Human-designed systems have deep consequences. They provide the context from which opportunities, successes, and failures emerge. When applied thoughtfully, we observe success such as we’ve seen in the private technology sector at companies like Google. When applied superficially, we observe failure such as the October 2013 Healthcare.gov rollout, whereby traditional government contracting vehicles and development models failed to produce a viable web application, one that happened to be central to a piece of landmark domestic legislation.
Given enough freedom, will, or desperation, human-designed systems can (and will) be altered or even replaced. The United States of America itself was founded on this principle. Open source software development and distribution models have produced technical and economic innovations never dreamt of in the proprietary realm. Agile and DevOps methodologies have further fueled the success of these models.
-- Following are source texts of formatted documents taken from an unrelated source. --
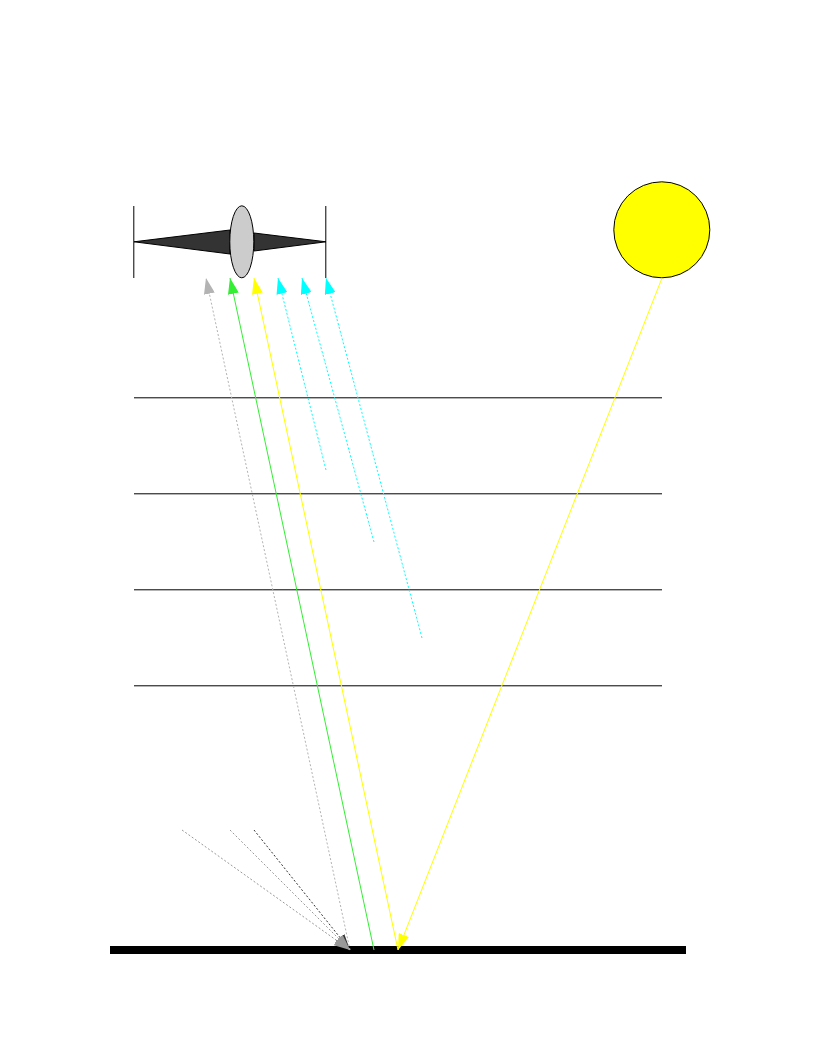
<!DOCTYPE html>
<html lang="en">
<head>
<meta charset="utf-8">
<title>Radiation paths to an airborne sensor</title>
<style>
:root {
  --paper: #ffffff;
  --ink: #000000;
  --sun: #ffff00;
  --emitted: #33ee33;
  --path: #00ffff;
  --reflected: #b3b3b3;
  --sky-light: #999999;
  --sky-dark: #333333;
  --wing: #333333;
  --body: #cccccc;
}
html, body { margin: 0; background: var(--paper); overflow: hidden; }
.diagram { display: block; width: 816px; height: 1056px; }
.outline { stroke: var(--ink); stroke-width: 1; }
.layers, .tails { stroke: var(--ink); stroke-width: 1; }
.ground { fill: var(--ink); }
.wing { fill: var(--wing); }
.body { fill: var(--body); }
.sun { fill: var(--sun); }
.ray { stroke-width: 1; fill: none; }
.dotted { stroke-dasharray: 2 2; }
.solar { stroke: var(--sun); marker-end: url(#head-sun); }
.emitted { stroke: var(--emitted); marker-end: url(#head-emitted); }
.path { stroke: var(--path); marker-end: url(#head-path); }
.reflected { stroke: var(--reflected); marker-end: url(#head-reflected); }
.sky-light { stroke: var(--sky-light); marker-end: url(#head-sky-light); }
.sky-dark { stroke: var(--sky-dark); marker-end: url(#head-sky-dark); }
</style>
</head>
<body>
<svg class="diagram" viewBox="0 0 816 1056" role="img" aria-label="Sun, aircraft, atmospheric layers and ground joined by radiation arrows">
  <defs>
    <polygon id="head" points="0,0 16,5.5 0,11"/>
    <marker id="head-sun" markerUnits="userSpaceOnUse" markerWidth="16" markerHeight="11" refX="16" refY="5.5" orient="auto"><use href="#head" fill="var(--sun)"/></marker>
    <marker id="head-emitted" markerUnits="userSpaceOnUse" markerWidth="16" markerHeight="11" refX="16" refY="5.5" orient="auto"><use href="#head" fill="var(--emitted)"/></marker>
    <marker id="head-path" markerUnits="userSpaceOnUse" markerWidth="16" markerHeight="11" refX="16" refY="5.5" orient="auto"><use href="#head" fill="var(--path)"/></marker>
    <marker id="head-reflected" markerUnits="userSpaceOnUse" markerWidth="16" markerHeight="11" refX="16" refY="5.5" orient="auto"><use href="#head" fill="var(--reflected)"/></marker>
    <marker id="head-sky-light" markerUnits="userSpaceOnUse" markerWidth="16" markerHeight="11" refX="16" refY="5.5" orient="auto"><use href="#head" fill="var(--sky-light)"/></marker>
    <marker id="head-sky-dark" markerUnits="userSpaceOnUse" markerWidth="16" markerHeight="11" refX="16" refY="5.5" orient="auto"><use href="#head" fill="var(--sky-dark)"/></marker>
  </defs>

  <rect class="ground" x="110" y="946" width="576" height="8"/>

  <g class="layers">
    <line x1="134" y1="397.8" x2="662" y2="397.8"/>
    <line x1="134" y1="493.8" x2="662" y2="493.8"/>
    <line x1="134" y1="589.8" x2="662" y2="589.8"/>
    <line x1="134" y1="685.8" x2="662" y2="685.8"/>
  </g>

  <g class="aircraft">
    <g class="tails">
      <line x1="133.8" y1="206" x2="133.8" y2="278"/>
      <line x1="325.8" y1="206" x2="325.8" y2="278"/>
    </g>
    <polygon class="wing outline" points="134,241.8 230,230 230,254"/>
    <polygon class="wing outline" points="326,241.8 254,233 254,251"/>
    <ellipse class="body outline" cx="241.8" cy="241.8" rx="12" ry="36"/>
  </g>

  <circle class="sun outline" cx="661.8" cy="229.8" r="48"/>

  <g class="rays">
    <line class="ray solar" x1="662" y1="278" x2="398" y2="950"/>
    <line class="ray solar" x1="398" y1="950" x2="254" y2="278"/>
    <line class="ray emitted" x1="374" y1="950" x2="230" y2="278"/>
    <line class="ray dotted path" x1="326" y1="470" x2="278" y2="278"/>
    <line class="ray dotted path" x1="374" y1="542" x2="302" y2="278"/>
    <line class="ray dotted path" x1="422" y1="638" x2="326" y2="278"/>
    <line class="ray dotted sky-dark" x1="254" y1="830" x2="350" y2="950"/>
    <line class="ray dotted sky-light" x1="230" y1="830" x2="350" y2="950"/>
    <line class="ray dotted sky-light" x1="182" y1="830" x2="350" y2="950"/>
    <line class="ray dotted reflected" x1="350" y1="950" x2="206" y2="278"/>
  </g>
</svg>
</body>
</html>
And a willingness to break from the existing system to embrace private sector practices and talent led to the successful recovery of the Healthcare.gov website starting in November 2013.
In this talk, we will see how a band of upstarts within Google followed the grain of its culture to drive adoption of automated testing throughout the company. We will see how the basic forces of human nature working against this effort map to the same forces evident in government organizations. Finally, we will revisit a core principle and lesson from United States history: how service to the people, rather than to the organization, provides the foundation for sustained innovation and success. These insights may help us develop better strategies and tactics to spread Agile and DevOps practices as a means to improve the operations and services of the U.S. government.